Scooby-Doo 2: Monsters Unleashed

Surely everyone enjoys seeing a cartoon dog light his own farts on fire as a means of staving off an enemy. And who doesn’t think it’s funny when a knight in armor is kicked in the crotch and he says, “Ooh! Right in the round tables!”?

Because these ideas are clever and entertaining, you should by all means take your children to see “Scooby-Doo 2: Monsters Unleashed.” Be prepared to stop at Burger King afterward, though; you will find two direct references to the chain within the first 17 minutes of the movie, and BK is where all the “Scooby-Doo” toys are.

This sequel to the 2002 hit, again directed by Raja Gosnell (“Big Momma’s House,” “Never Been Kissed”) and again combining live action with an animated Scooby, finds Mystery Inc. at the height of fame.
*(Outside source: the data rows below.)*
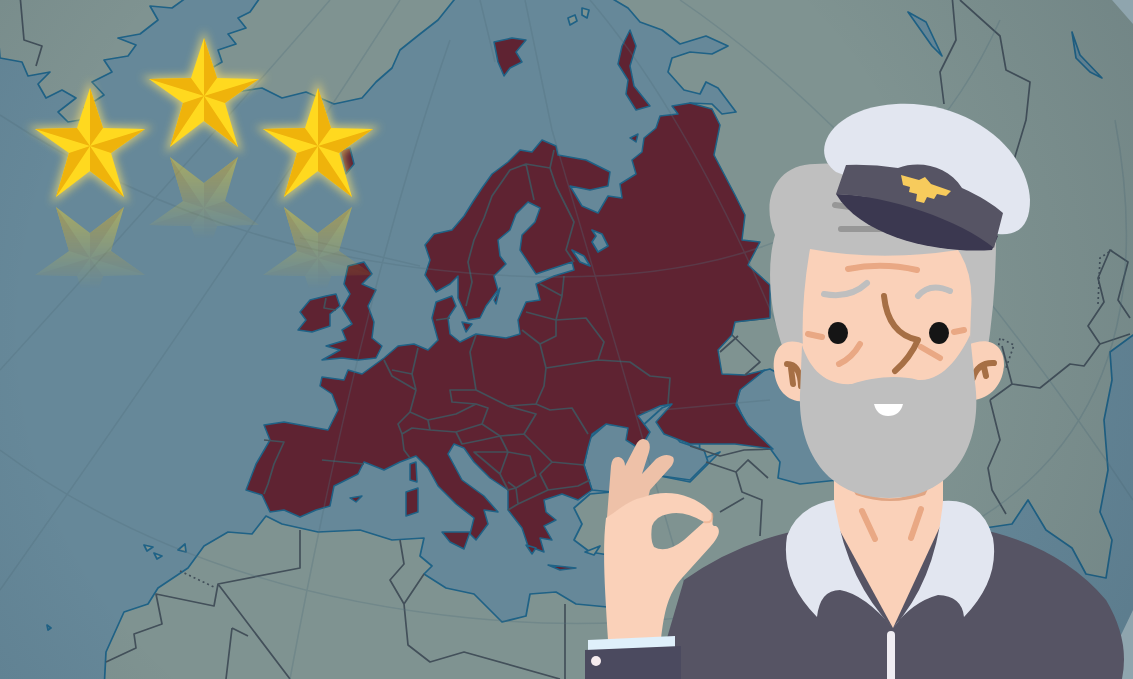
<!DOCTYPE html>
<html lang="en">
<head>
<meta charset="utf-8">
<title>Captain in front of a map of Europe</title>
<style>
:root{--sea:#668899;--land:#7f9391;--europe:#5f2332;--coast:#1f6286;--border:#43505a;--skin:#fad1b9;--skin-shade:#eec1a8;--crease:#e9a884;--line:#a66f45;--hair:#bfbfbf;--hair-line:#979797;--coat:#565464;--coat-dark:#4b4a5f;--visor:#3b3850;--white:#e2e6f0;--gold:#ffd91f;--gold-dark:#efb30b;--badge:#f7cb5c}
html,body{margin:0;overflow:hidden;background:var(--sea)}
svg{display:block;width:1133px;height:679px}
.land{fill:var(--land);stroke:var(--coast);stroke-width:1.7;stroke-linejoin:round}
.water{fill:var(--sea);stroke:var(--coast);stroke-width:1.7;stroke-linejoin:round}
.europe{fill:var(--europe);stroke:var(--coast);stroke-width:1.5;stroke-linejoin:round}
.borders{fill:none;stroke:var(--border);stroke-width:1.7;stroke-linejoin:round}
.grid{fill:none;stroke:#4f6d7c;stroke-opacity:.3;stroke-width:1.5}
.stroke{fill:none;stroke-linecap:round;stroke-linejoin:round;stroke-width:6}
.crease{stroke:var(--crease)}
.features{stroke:var(--line)}
</style>
</head>
<body>
<svg viewBox="0 0 1133 679" role="img" aria-label="A bearded captain making an OK sign in front of a map of Europe with three gold stars">
<defs>
<linearGradient id="fade" x1="0" y1="-58" x2="0" y2="51" gradientUnits="userSpaceOnUse">
<stop offset=".25" stop-color="#fff" stop-opacity="0"/><stop offset="1" stop-color="#fff" stop-opacity=".42"/>
</linearGradient>
<mask id="reflection" maskUnits="userSpaceOnUse" x="-60" y="-60" width="120" height="120"><rect x="-60" y="-60" width="120" height="120" fill="url(#fade)"/></mask>
<filter id="glow" x="-30%" y="-30%" width="160%" height="160%"><feGaussianBlur stdDeviation="4"/></filter>
<radialGradient id="globe" cx="480" cy="330" r="760" gradientUnits="userSpaceOnUse"><stop offset=".6" stop-color="#123" stop-opacity="0"/><stop offset="1" stop-color="#123" stop-opacity=".13"/></radialGradient>
<path id="star-shape" d="M0-58 13-18 55-17 21 7 34 51 0 25-34 51-21 7-55-17-13-18Z"/>
<g id="star">
<use href="#star-shape" fill="var(--gold)"/>
<path fill="var(--gold-dark)" d="M0 0V-58L13-18ZM0 0 55-17 21 7ZM0 0 34 51 0 25ZM0 0-34 51-21 7ZM0 0-55-17-13-18Z"/>
</g>
<g id="rated-star">
<use href="#star-shape" fill="#ffe36a" stroke="#ffe36a" stroke-width="5" opacity=".65" filter="url(#glow)"/>
<use href="#star"/>
<g transform="translate(0 112) scale(1 -1)"><use href="#star" mask="url(#reflection)"/></g>
</g>
</defs>

<g id="map">
<rect width="1133" height="679" fill="var(--sea)"/>
<g id="neighbouring-land">
<path class="land" d="M-5-5H190L172 8 150 6 158 20 140 34 118 38 136 45 128 56 104 60 112 72 92 82 104 95 84 108 92 118 68 122 58 112 76 98 62 90 46 98 38 84 50 72 28 76 22 62 0 58Z"/>
<path class="land" d="M262-5 250 12 238 18 246 28 228 34 236 44 218 50 222 62 205 72 214 86 236 92 262 88 282 98 306 92 334 104 362 98 376 82 392 68 400 50 420 34 438 20 458-5Z"/>
<path class="land" d="M606-5 628 8 640 22 662 30 680 44 706 36 728 46 712 54 690 52 672 58 668 72 684 90 700 94 706 82 718 88 736 112 722 114 712 104 690 103 700 460 720 452 690 482 660 476 640 478 612 492 590 494 574 508 582 524 574 540 590 552 615 556 650 552V690H980L985 528 1012 524 1028 500 1046 530 1072 548 1086 574 1106 578 1112 540 1100 512 1108 470 1104 420 1112 380 1110 352 1140 330V-5Z"/>
<path class="land" d="M104 690 106 652 124 612 148 604 158 588 188 568 204 546 228 532 252 534 266 516 282 524 318 532 360 530 392 540 424 538 420 556 432 566 424 574 446 588 474 594 502 622 526 616 530 594 556 592 576 604 660 612V690Z"/>
<path class="water" d="M606 424 640 428 662 408 672 404 662 422 680 442 704 450 708 462 690 480 662 476 640 478 612 492 592 490 584 465 590 438Z"/>
<path class="water" d="M736 402 745 376 770 369 800 385 818 430 838 480 800 484 778 478 780 462 764 440 746 424Z"/>
<path class="water" d="M908 12 926 22 942 56 932 46ZM1072 32 1080 55 1102 78 1090 72 1076 58Z"/>
<path class="land" d="M568 18l7-3 2 6-7 4ZM582 8l7 2-2 8-5-3ZM144 545l9 2-6 4ZM154 553l8 3-5 3ZM178 550l7-6 1 8ZM47 625l4 3-3 2ZM585 552l15-6-6 9Z"/>
</g>

<g class="borders" id="neighbouring-borders">
<path d="M20-5 24 40 42 46 36 66M300 530V568L218 584 214 606 156 594 162 624 134 634 136 648 106 662M218 584 290 679M232 628 226 679M232 628 248 636M400 540 404 564 390 580 404 604 408 645 430 662 464 652 560 679M424 574 404 604M565 604V679"/>
<path d="M952-5 956 40 940 72 944 104M960 0 1000 36 1006 70 1030 82 1026 120 1014 160M732 322 770 318M720 352 738 336M690 446 720 456 744 450 772 449M706 462 736 472 748 460 768 478M736 472 742 492 762 500 760 536M720 512 744 498M990 400 1012 384 1040 388 1070 364 1084 366 1100 344 1130 334M1100 344 1088 326 1104 302 1098 278 1110 250 1128 262 1118 300 1130 318M1012 384 1002 346M990 400 1000 440 988 468 992 490 1006 514"/>
<path stroke-dasharray="2 3" d="M180 571 216 588M1098 304 1100 258 1112 250M996 360 1000 338 1014 345 1006 368 988 372V394"/>
</g>

<g class="europe" id="europe">
<path d="M425 275 430 260 425 245 434 234 452 230 464 216 474 200 482 188 492 174 508 162 520 150 532 152 542 140 556 146 558 155 586 160 610 172 608 186 590 190 570 186 582 206 598 213 608 196 622 198 620 184 636 174 632 160 642 152 644 138 656 128 660 116 678 114 672 106 690 103 712 109 720 125 714 155 735 195 745 215 742 240 760 242 748 265 770 285 770 318 735 322 732 335 718 350 722 374 745 375 765 370 740 390 736 405 748 425 773 449 735 444 690 444 664 434 656 422 672 404 660 406 638 416 650 432 640 449 626 440 628 428 606 424 592 434 588 448 584 465 592 490 578 500 562 494 544 500 546 512 556 520 544 526 552 540 540 538 544 552 528 546 522 528 508 510 508 490 490 478 474 462 464 448 454 444 448 454 462 480 484 496 498 512 484 510 488 524 476 540 470 534 474 518 456 504 438 486 428 468 416 456 400 462 384 470 364 462 358 474 334 486 330 506 316 510 300 517 284 510 270 512 262 495 246 490 256 464 270 440 264 425 284 422 328 430 338 410 332 394 320 386 322 377 344 380 348 370 362 374 384 358 398 346 414 344 428 350 438 340 432 318 436 302 452 296 456 306 448 318 450 334 460 342 476 334 506 338 520 334 518 320 526 302 540 300 536 284 554 276 574 270 572 262 536 274 528 262 520 250 522 235 535 222 540 208 528 202 516 214 510 230 498 240 500 256 506 264 494 276 498 290 486 306 480 318 468 320 458 298 458 276 450 284 436 292Z"/>
<path id="great-britain" d="M348 266 364 262 372 274 362 284 376 290 368 306 374 322 372 338 382 346 376 358 358 360 342 358 322 360 340 350 326 346 346 340 342 330 352 324 342 308 350 294 344 284Z"/>
<path id="ireland" d="M310 300 326 296 336 294 340 306 330 314 330 326 312 332 298 330 306 320 300 312Z"/>
<path id="islands" d="M494 42 512 38 526 40 516 52 522 62 510 68 504 76 498 62ZM630 30 636 46 630 66 634 86 650 106 636 110 626 94 628 80 618 64 622 46ZM442 532 470 532 464 549 450 542ZM410 464 416 462 417 482 410 480ZM406 492 418 488 418 512 406 516ZM350 498 362 496 356 502ZM548 565 576 568 560 570ZM462 322 472 324 466 332ZM630 138 638 134 636 142ZM494 300 500 288 496 304ZM526 545 536 548 532 554ZM340 150 350 148 354 164 346 174Z"/>
</g>
<path class="water" d="M592 230 602 234 608 246 598 252 592 242 596 236ZM572 250 584 256 590 266 580 262Z"/>
<g class="borders" id="european-borders">
<path d="M466 306 472 282 468 262 474 240 484 218 492 196 510 170 526 164 534 200M526 164 550 168 554 150M550 168 556 186 574 222 566 250 574 262M540 284 562 296 564 276M562 296 556 320 526 312M522 330 540 344 556 336 556 320 586 318 604 342 598 360 546 368 540 344M546 368 544 386 536 404 508 406 476 390 470 352 476 335M598 360 630 362 650 376 670 378 668 404M536 404 550 410 572 408 588 434M584 465 552 462 538 448 524 434 536 414 508 406M552 462 540 474 548 490 578 486 590 480M524 434 500 436 482 424 488 408 476 404 452 402 450 390 476 390M482 424 456 432 430 430 428 420 456 414 476 404M430 430 412 428 402 434 398 424 410 412 428 420M402 434 404 450 410 458M410 412 416 390 392 376 384 360M416 390 412 374 418 348M412 374 392 370M436 320 450 318M264 440 284 442 274 464 268 484 264 494M322 460 364 464M456 432 462 444 482 440 500 436 508 452 474 452 500 474 508 452 530 456 536 476 516 488 508 482M500 474 508 490 516 488 518 504 548 490M518 504 508 510M326 298 324 308 336 310M745 375 760 362 732 335"/>
</g>
<g class="grid">
<path d="M0 115Q190 240 420 268T790 236 1000 20M0 450Q190 590 470 618T960 530 1115 120M480 0 495 62M525 0 552 130 620 360 712 679M590 0Q760 200 900 679M400 0Q240 250 0 590M450 40Q360 300 290 679M680 0Q900 150 1133 500M0 370Q200 150 330 0M300 238 420 266M640 412 770 400"/>
</g>
<rect width="1133" height="679" fill="url(#globe)"/>
<path fill="#8fa5ae" d="M1133 610V679H1100ZM1112 0H1133V24Z"/>
</g>

<g id="stars">
<use href="#rated-star" x="90" y="146"/>
<use href="#rated-star" x="204" y="96"/>
<use href="#rated-star" x="318" y="146"/>
</g>

<g id="captain">
<path id="coat" fill="var(--coat)" d="M655 679 684 580Q740 540 810 528H975Q1060 545 1106 600 1130 640 1122 679Z"/>
<path id="neck" fill="var(--skin)" d="M834 470H943V520L893 628 834 520Z"/>
<path fill="#e0a583" d="M850 485Q890 512 930 485L925 495Q890 507 856 495Z"/>
<path class="stroke crease" d="M862 511 875 539M921 509 911 538"/>
<g id="collar" fill="var(--white)">
<path d="M834 500Q798 506 787 536 780 580 817 617 820 590 840 590 864 594 893 628 846 580 834 500Z"/>
<path d="M943 501Q982 498 993 538 1000 580 964 617 962 596 938 595 912 602 893 628 936 580 943 501Z"/>
</g>
<path id="zip" d="M891 635V682" stroke="#efedf2" stroke-width="8" stroke-linecap="round"/>

<g id="head">
<path fill="var(--hair)" d="M775 235C760 200 776 164 815 164 860 160 960 180 990 230L996 240Q996 300 986 360L800 380C776 350 762 280 775 235Z"/>
<path class="stroke" stroke="var(--hair-line)" stroke-width="5" d="M835 205 865 209M841 229H885"/>
<g id="ears">
<path fill="var(--skin)" d="M806 345C784 335 772 348 774 370 776 392 790 404 808 401ZM968 345C990 335 1005 346 1004 366 1002 390 984 402 966 400Z"/>
<path class="stroke features" stroke-width="5" d="M787 364Q800 364 801 386M791 368 793 384M994 363Q978 362 973 378M984 367 986 376"/>
</g>
<path id="face" fill="var(--skin)" d="M810 249Q880 262 958 250 974 274 971 310L968 400H808C800 350 801 300 810 249Z"/>
<path id="beard" fill="var(--hair)" d="M802 345C808 364 822 386 852 384 870 378 896 374 918 380 944 382 962 352 970 335L976 392C980 450 950 498 889 498 826 498 798 450 800 394Z"/>
<path fill="#fff" d="M874 404H903Q900 416 888 416 877 416 874 404Z"/>
<g class="stroke crease">
<path d="M848 269Q882 262 917 270M808 334 822 337M954 332 964 330M839 364Q852 358 860 344M921 347 940 358"/>
</g>
<path class="stroke" stroke="var(--hair)" d="M824 294Q850 299 867 283M918 296Q930 282 950 291"/>
<path class="stroke features" d="M884 296Q888 334 918 340 910 358 895 371"/>
<ellipse cx="838" cy="333" rx="10" ry="11" fill="#151515"/>
<ellipse cx="939" cy="333" rx="10" ry="11" fill="#151515"/>
</g>

<g id="cap">
<path fill="var(--white)" d="M836 172C808 152 830 108 896 104 970 100 1028 150 1030 200 1030 226 1018 236 998 234Z"/>
<path fill="var(--visor)" d="M836 194C890 196 970 215 998 236L992 250C940 254 862 238 836 194Z"/>
<path fill="var(--coat)" d="M846 165Q872 164 898 168C920 160 948 166 962 188 980 196 994 205 1003 213L994 248C960 220 890 196 836 194Z"/>
<path id="wings-badge" fill="var(--badge)" d="M901 175 919 180 925 177 931 184 951 191 946 196 937 194 934 199 927 197 924 203 916 201 917 194 909 192 910 187 903 185Z"/>
</g>

<g id="hand">
<path fill="var(--skin-shade)" d="M606 530 611 466Q612 456 619 457 625 459 625 466L637 443Q642 436 648 441 651 445 649 452L642 474 656 459Q666 452 673 457 676 462 668 470L650 490 640 530Z"/>
<path fill="var(--skin)" d="M606 518C616 512 628 500 644 497 668 488 696 495 712 513 714 522 710 526 716 526 722 530 718 538 710 547L682 578C668 594 664 612 661 640H608C605 590 602 550 606 518ZM652 526Q650 540 654 547 666 554 684 540L704 522Q684 510 668 514 656 516 652 526Z" fill-rule="evenodd"/>
<path fill="none" stroke="var(--crease)" stroke-opacity=".55" stroke-width="2" d="M712 513Q714 524 704 522"/>
</g>
<g id="sleeve">
<path fill="#dff0fb" d="M588 640 675 636V650L588 652Z"/>
<path fill="var(--coat-dark)" d="M585 650 681 646V679H585Z"/>
<circle cx="596" cy="661" r="5" fill="#f6ecef"/>
</g>
</g>
</svg>
</body>
</html>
A museum exhibit featuring costumes used by criminals the gang has caught over the years is about to open, and media attention is high.

Unfortunately, some maniac is turning the costumes into real monsters, daring Mystery Inc. to stop him. But who is it? Recently released criminal Old Man Wickles (Peter Boyle) is a suspect, and it’s possible escaped convict Jacobo (Tim Blake Nelson) or museum curator Patrick (Seth Green) are the culprits, too.

It’s a lot of loud, silly stuff, mostly inoffensive (MOSTLY), and more tolerable than its predecessor, though it’s still a long way from being what I’d call “good.” I’d like to believe this muted, backhanded non-endorsement of the film will prevent people from seeing it, but I’m more realistic than that.

Freddie Prinze Jr. again proves that the bland, forgettable Fred is the part he was born to play. (He may take that as a compliment if he likes.) Sarah Michelle Gellar fares better as Daphne than she did last time, in that she’s no longer made to be an airhead. (It’s good to see Buffy fighting evil again, too.) And Linda Cardellini is forever a welcome sight as Velma, whose budding romance with Patrick is cute indeed.

Once again, I’m compelled to give props to Matthew Lillard, who plays Shaggy. A grating, hyper-comic actor in the worst tradition, Lillard has found his niche in the “Scooby-Doo” films. Here his rubbery faces and loose-limbed goofiness actually work, because where better to act like a cartoon character than when your nearest co-star is, in fact, a cartoon? He has Shaggy’s voice and delivery down pat, and he’s got the technical skill required to make his scenes with the added-in-later Scooby look believable (which is harder than it sounds). I still hope he never, ever appears in any other film, but in this franchise, he’s OK.

It should not surprise you to learn that Ruben Studdard appears in the end to sing a song over the closing credits, and to dance with the Scooby characters. I believe that here, like Prinze and Lillard, Studdard has found where he truly belongs.

C (1 hr., 31 min.; PG, cartoon-y violence and some crude humor.)